• _Task to complete_
Your answer should be every line of the entries that has the string "body" in it.

Data shown Block Start

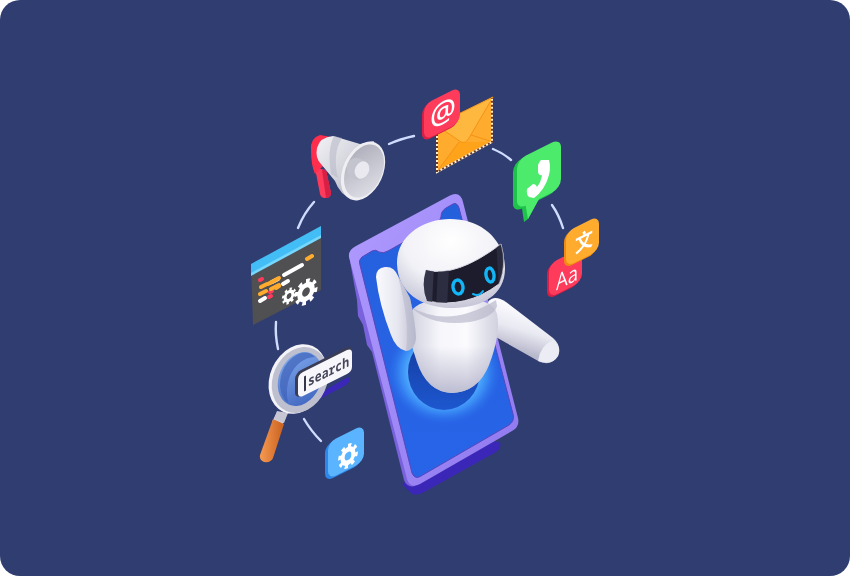
<!DOCTYPE html>
<html lang="en">
<head>
<meta charset="utf-8">
<title>Chatbot assistant illustration</title>
<style>
:root {
  --navy: #303d70;
  --line: #cfdcff;
  --red: #ff3b5c;
  --red-dark: #d81f45;
  --orange: #ffab2e;
  --orange-dark: #f08a12;
  --green: #4deb6c;
  --green-dark: #1fc24a;
  --sky: #5ab4ff;
  --sky-dark: #2e86e8;
  --visor: #1c1c2c;
  --eye: #12b5f5;
  --violet: #9c86f6;
  --shade: #3a27b8;
}
html, body { margin: 0; background: #fff; overflow: hidden; }
.banner { display: block; width: 850px; height: 576px; }
.links { fill: none; stroke: var(--line); stroke-width: 2.4; stroke-linecap: round; }
.glyph { font-family: "Open Sans", "Noto Sans", sans-serif; fill: #fff; text-anchor: middle; }
.han { font-family: "Noto Sans CJK SC", "Noto Sans CJK JP", sans-serif; fill: #fff; text-anchor: middle; font-weight: 700; }
.search-text { font-family: "Noto Sans Mono", "DejaVu Sans", monospace; font-weight: 600; fill: #454559; }
</style>
</head>
<body>
<svg class="banner" viewBox="0 0 850 576" role="img" aria-label="Robot assistant leaning out of a phone, surrounded by service icons">
  <defs>
    <linearGradient id="frame" x1="0" y1="0" x2="1" y2="1">
      <stop offset="0" stop-color="#b09bff"/><stop offset="1" stop-color="#8f78ee"/>
    </linearGradient>
    <linearGradient id="screen" x1="0" y1="0" x2="0" y2="1">
      <stop offset="0" stop-color="#2560dc"/><stop offset="1" stop-color="#2764e8"/>
    </linearGradient>
    <radialGradient id="glow">
      <stop offset=".55" stop-color="#5cc0ff"/><stop offset=".75" stop-color="#3f97fa" stop-opacity=".75"/><stop offset="1" stop-color="#2764e8" stop-opacity="0"/>
    </radialGradient>
    <linearGradient id="hole" x1="0" y1="0" x2="0" y2="1">
      <stop offset="0" stop-color="#143a9c"/><stop offset="1" stop-color="#1d57cf"/>
    </linearGradient>
    <radialGradient id="head" cx=".5" cy=".25" r=".8">
      <stop offset="0" stop-color="#fff"/><stop offset=".55" stop-color="#f1f1f7"/><stop offset="1" stop-color="#bfbfd2"/>
    </radialGradient>
    <linearGradient id="body" x1="0" y1="0" x2="1" y2="0">
      <stop offset="0" stop-color="#cfcfde"/><stop offset=".35" stop-color="#f6f6fb"/><stop offset=".65" stop-color="#fbfbfe"/><stop offset="1" stop-color="#d0d0df"/>
    </linearGradient>
    <linearGradient id="belly" x1="0" y1="0" x2="0" y2="1">
      <stop offset=".5" stop-color="#a9a9c4" stop-opacity="0"/><stop offset="1" stop-color="#a9a9c4" stop-opacity=".75"/>
    </linearGradient>
    <linearGradient id="armLeft" x1="0" y1="0" x2="1" y2="0">
      <stop offset="0" stop-color="#fafafe"/><stop offset=".55" stop-color="#e6e6f0"/><stop offset="1" stop-color="#bdbdd0"/>
    </linearGradient>
    <linearGradient id="armRight" x1=".6" y1=".2" x2=".4" y2=".8">
      <stop offset="0" stop-color="#fafafe"/><stop offset=".5" stop-color="#e9e9f2"/><stop offset="1" stop-color="#b9b9cd"/>
    </linearGradient>
    <linearGradient id="horn" x1="0" y1="0" x2="1" y2="1">
      <stop offset="0" stop-color="#f2f2f6"/><stop offset=".5" stop-color="#d3d3dc"/><stop offset="1" stop-color="#a5a5b5"/>
    </linearGradient>
    <linearGradient id="hornInside" x1="0" y1="0" x2="1" y2="1">
      <stop offset="0" stop-color="#a9a9b6"/><stop offset="1" stop-color="#e4e4ec"/>
    </linearGradient>
    <linearGradient id="lens" x1="0" y1="0" x2="1" y2="1">
      <stop offset="0" stop-color="#86b0f2"/><stop offset="1" stop-color="#3a5fbb"/>
    </linearGradient>
    <linearGradient id="handle" x1="0" y1="0" x2="1" y2="0">
      <stop offset="0" stop-color="#f59a52"/><stop offset="1" stop-color="#c9601f"/>
    </linearGradient>
    <clipPath id="visorClip"><path d="M426 270Q456 278 501 244Q507 264 499 284Q466 309 427 301Q421 287 426 270Z"/></clipPath>
    <g id="gear" fill="none">
      <circle r="9" stroke-width="4" pathLength="16" stroke-dasharray="1 1"/>
      <circle r="6" stroke-width="4.6"/>
    </g>
  </defs>

  <rect id="background" width="850" height="576" rx="20" fill="var(--navy)"/>

  <g id="connectors" class="links">
    <path d="M389 144Q400 139 414 136"/>
    <path d="M493 149Q503 153 511 160"/>
    <path d="M552 205Q559 215 563 228"/>
    <path d="M314 202Q304 213 298 228"/>
    <path d="M276 322Q275 335 278 349"/>
    <path d="M304 419Q311 431 321 441"/>
  </g>

  <g id="phone">
    <path d="M402 484L412 494Q418 496 426 491L496 452Q502 448 500 442L470 440Z" fill="var(--shade)"/>
    <path d="M349 256L357 300L358 316L363 325L367 345L372 352L404 480Q407 488 415 486L420 470L362 250Z" fill="#7a62dc"/>
    <path d="M356 246L449 196Q460 190 463 202L518 418Q520 427 512 431L420 484Q410 489 407 479L349 257Q348 250 356 246Z" fill="url(#frame)"/>
    <path d="M362 257L372 251Q376 249 379 252Q383 254 388 251L436 224Q440 222 441 217Q441 211 446 208L453 204Q457 202 459 208L513 414Q515 421 509 425L421 476Q415 480 412 473L360 265Q358 260 362 257Z" fill="url(#screen)" stroke="#5746bd"/>
    <ellipse cx="444" cy="372" rx="58" ry="54" fill="url(#glow)"/>
    <ellipse cx="444" cy="372" rx="36" ry="38" fill="url(#hole)"/>
  </g>

  <g id="robot">
    <path d="M488 302Q494 294 506 302L553 338Q562 346 558 356Q552 366 540 362L494 336Z" fill="url(#armRight)"/>
    <path d="M538 361Q540 346 553 340Q562 347 558 356Q552 366 538 361Z" fill="#ececf4"/>
    <path d="M409 318Q412 298 452 300Q492 296 497 314Q501 334 489 365Q478 392 452 393Q427 392 417 362Q408 338 409 318Z" fill="url(#body)"/>
    <path d="M409 318Q412 298 452 300Q492 296 497 314Q501 334 489 365Q478 392 452 393Q427 392 417 362Q408 338 409 318Z" fill="url(#belly)"/>
    <path d="M411 307Q449 329 496 300L497 306Q494 317 470 322Q431 327 411 307Z" fill="#b5b5ca" opacity=".65"/>
    <path d="M397 264C396 238 421 219 450 219C482 219 504 240 505 267C506 296 480 309 450 308C421 307 398 293 397 264Z" fill="url(#head)"/>
    <path d="M426 270Q456 278 501 244Q507 264 499 284Q466 309 427 301Q421 287 426 270Z" fill="var(--visor)" stroke="#d9d9e5"/>
    <g clip-path="url(#visorClip)" fill="#35354a">
      <path d="M422 264L434 264L432 306L420 306Z"/>
      <path d="M438 268L449 268L447 308L436 308Z" opacity=".7"/>
      <path d="M496 240L508 236L506 290L499 290Z" opacity=".6"/>
    </g>
    <g id="face" fill="none" stroke="var(--eye)" stroke-linecap="round">
      <ellipse cx="458" cy="287" rx="5" ry="7" stroke-width="3.4" transform="rotate(-8 458 287)"/>
      <ellipse cx="490" cy="275" rx="4" ry="7" stroke-width="3.4" transform="rotate(-8 490 275)"/>
      <path d="M473 294Q479 297 483 291" stroke-width="2"/>
    </g>
    <path d="M376 277Q376 268 385 267Q394 266 398 276L410 298Q415 320 416 338Q415 350 406 351Q396 349 391 335Q379 304 376 277Z" fill="url(#armLeft)"/>
    <path d="M398 276L410 298Q415 320 416 338Q415 350 406 351Q410 322 398 276Z" fill="#b4b4c9" opacity=".5"/>
  </g>

  <g id="megaphone">
    <path d="M315 168L326 170L331 193Q331 198 325 198Q321 198 320 194Z" fill="var(--red)"/>
    <path d="M326 170L331 193Q331 198 326 198L322 170Z" fill="var(--red-dark)"/>
    <path d="M311 150Q310 138 320 135L331 137L323 166L315 174Q311 165 311 150Z" fill="#ff2e4d"/>
    <path d="M317 148Q320 137 333 136L360 144L374 141L352 199Q340 195 335 181L321 164Q315 158 317 148Z" fill="url(#horn)"/>
    <path d="M334 136Q327 149 331 174L338 178Q332 154 342 138Z" fill="#b9bbca" opacity=".6"/>
    <ellipse cx="363" cy="171" rx="20" ry="31" transform="rotate(24 363 171)" fill="#eeeef3"/>
    <ellipse cx="364" cy="171" rx="18" ry="28" transform="rotate(24 364 171)" fill="url(#hornInside)"/>
    <path d="M347 166Q350 155 361 159Q371 165 367 175Q362 182 354 179Q346 176 347 166Z" fill="#c4c4cf"/>
    <ellipse cx="362" cy="170" rx="7" ry="9" transform="rotate(24 362 170)" fill="#e9e9ef"/>
  </g>

  <g id="mail">
    <path d="M436 125L493 97V142L436 173Z" fill="var(--orange)"/>
    <path d="M436 173L459 142L493 142Z" fill="#ffa31a"/>
    <path d="M436 125L461 142Q466 144 469 138L493 97Z" fill="#ffb83f" stroke="#f49312"/>
    <path d="M436 173L459 142M493 142L471 135" stroke="#f49312" fill="none"/>
    <path d="M437 126V172L492 142V98" fill="none" stroke="#fff0d4" stroke-width="2"/>
    <path d="M437 126V172L492 142V98" fill="none" stroke="#6b3b2b" stroke-width="2" stroke-dasharray="2 2"/>
    <g transform="matrix(1 -.5 0 1 421 106)">
      <rect x="1" y="1" width="37" height="36" rx="8" fill="var(--red-dark)"/>
      <rect x="3" width="36" height="36" rx="8" fill="var(--red)"/>
      <text class="glyph" x="22" y="27" font-size="29" font-weight="600" textLength="26" lengthAdjust="spacingAndGlyphs">@</text>
    </g>
  </g>

  <g id="call">
    <path d="M521 202L524 222L528 219L539 199Z" fill="var(--green-dark)"/>
    <g transform="matrix(1 -.5 0 1 513 162)">
      <rect y="1" width="45" height="50" rx="9" fill="var(--green-dark)"/>
      <rect x="4" width="44" height="50" rx="9" fill="var(--green)"/>
    </g>
    <path d="M525 202L528 219L540 197Z" fill="var(--green)"/>
    <path d="M541 160L549 160Q551 167 549 175Q545 190 534 198L529 197Q526 194 527 189L533 184Q536 184 537 187Q541 182 542 175Q539 176 538 172L538 165Q539 162 541 160Z" fill="#fff"/>
  </g>

  <g id="translate">
    <g transform="matrix(1 -.5 0 1 547 265)">
      <rect y="1" width="33" height="34" rx="8" fill="var(--red-dark)"/>
      <rect x="2" width="33" height="34" rx="8" fill="var(--red)"/>
      <text class="glyph" x="20" y="30" font-size="22" textLength="22" lengthAdjust="spacingAndGlyphs">Aa</text>
    </g>
    <g transform="matrix(1 -.5 0 1 564 233)">
      <rect y="1" width="33" height="35" rx="8" fill="var(--orange-dark)"/>
      <rect x="2" width="33" height="35" rx="8" fill="var(--orange)"/>
      <text class="han" x="20" y="26" font-size="21" textLength="18" lengthAdjust="spacingAndGlyphs" lang="zh">文</text>
    </g>
  </g>

  <g id="code-window">
    <path d="M251 265L321 226V290L253 325Z" fill="#505052"/>
    <path d="M251 264L321 226V237L251 275Z" fill="#42bdf5"/>
    <path d="M251 273L321 235V238L251 276Z" fill="#77d8ff"/>
    <g fill="none" stroke-width="4" stroke-linecap="round">
      <path d="M260 280L262 279M270 292L272 291M269 297L271 296" stroke="var(--red)"/>
      <path d="M268 284L278 279M261 287L267 284M307 259L312 256M260 294L266 291M276 288L279 286" stroke="var(--orange)"/>
      <path d="M284 275L302 265M272 282L278 279M283 284L288 281M260 301L265 298" stroke="#fff"/>
      <path d="M270 283L279 278M271 289L279 285" stroke="var(--orange)"/>
    </g>
    <use href="#gear" transform="matrix(.65 -.3 0 .72 289 296)" stroke="#fff"/>
    <use href="#gear" transform="matrix(1.05 -.48 0 1.15 306 292)" stroke="#fff"/>
  </g>

  <g id="search">
    <path d="M318 394L348 377Q352 380 346 385L316 401Z" fill="var(--shade)"/>
    <path d="M277 412L286 416L282 426L272 422Z" fill="#dcdce6"/>
    <path d="M273 419L284 424L273 458Q271 463 264 462Q259 460 260 455Z" fill="url(#handle)"/>
    <path d="M277 411L288 413L284 423L274 419Z" fill="#c6c6d4"/>
    <ellipse cx="298" cy="379" rx="28" ry="36" transform="rotate(24 298 379)" fill="#f3f3f8"/>
    <ellipse cx="300" cy="380" rx="27" ry="34" transform="rotate(24 300 380)" fill="#bfc0cf"/>
    <ellipse cx="300" cy="379" rx="21" ry="28" transform="rotate(24 300 379)" fill="url(#lens)"/>
    <path d="M280 386Q280 364 298 354Q308 350 315 357Q298 358 290 376Q285 388 288 403Q281 398 280 386Z" fill="#3d60b7" opacity=".65"/>
    <g transform="matrix(1 -.5 0 1 297 373)">
      <rect x="-2" y="-1" width="57" height="26" rx="6" fill="#3b3c55"/>
      <rect x="1" y="2" width="54" height="24" rx="5" fill="#f7f7fb"/>
      <rect x="7" y="7" width="2" height="15" fill="#34344a"/>
      <text class="search-text" x="11" y="19" font-size="14" textLength="41" lengthAdjust="spacingAndGlyphs">search</text>
    </g>
  </g>

  <g id="settings">
    <g transform="matrix(1 -.5 0 1 325 444)">
      <rect y="1" width="37" height="37" rx="8" fill="var(--sky-dark)"/>
      <rect x="3" width="36" height="37" rx="8" fill="var(--sky)"/>
    </g>
    <use href="#gear" transform="matrix(.9 -.43 0 1.1 348 456)" stroke="#fff"/>
  </g>
</svg>
</body>
</html>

Data shown Block End

• _Exercise response_
html, body { margin: 0; background: #fff; overflow: hidden; }
<body>
    <linearGradient id="body" x1="0" y1="0" x2="1" y2="0">
    <path d="M409 318Q412 298 452 300Q492 296 497 314Q501 334 489 365Q478 392 452 393Q427 392 417 362Q408 338 409 318Z" fill="url(#body)"/>
</body>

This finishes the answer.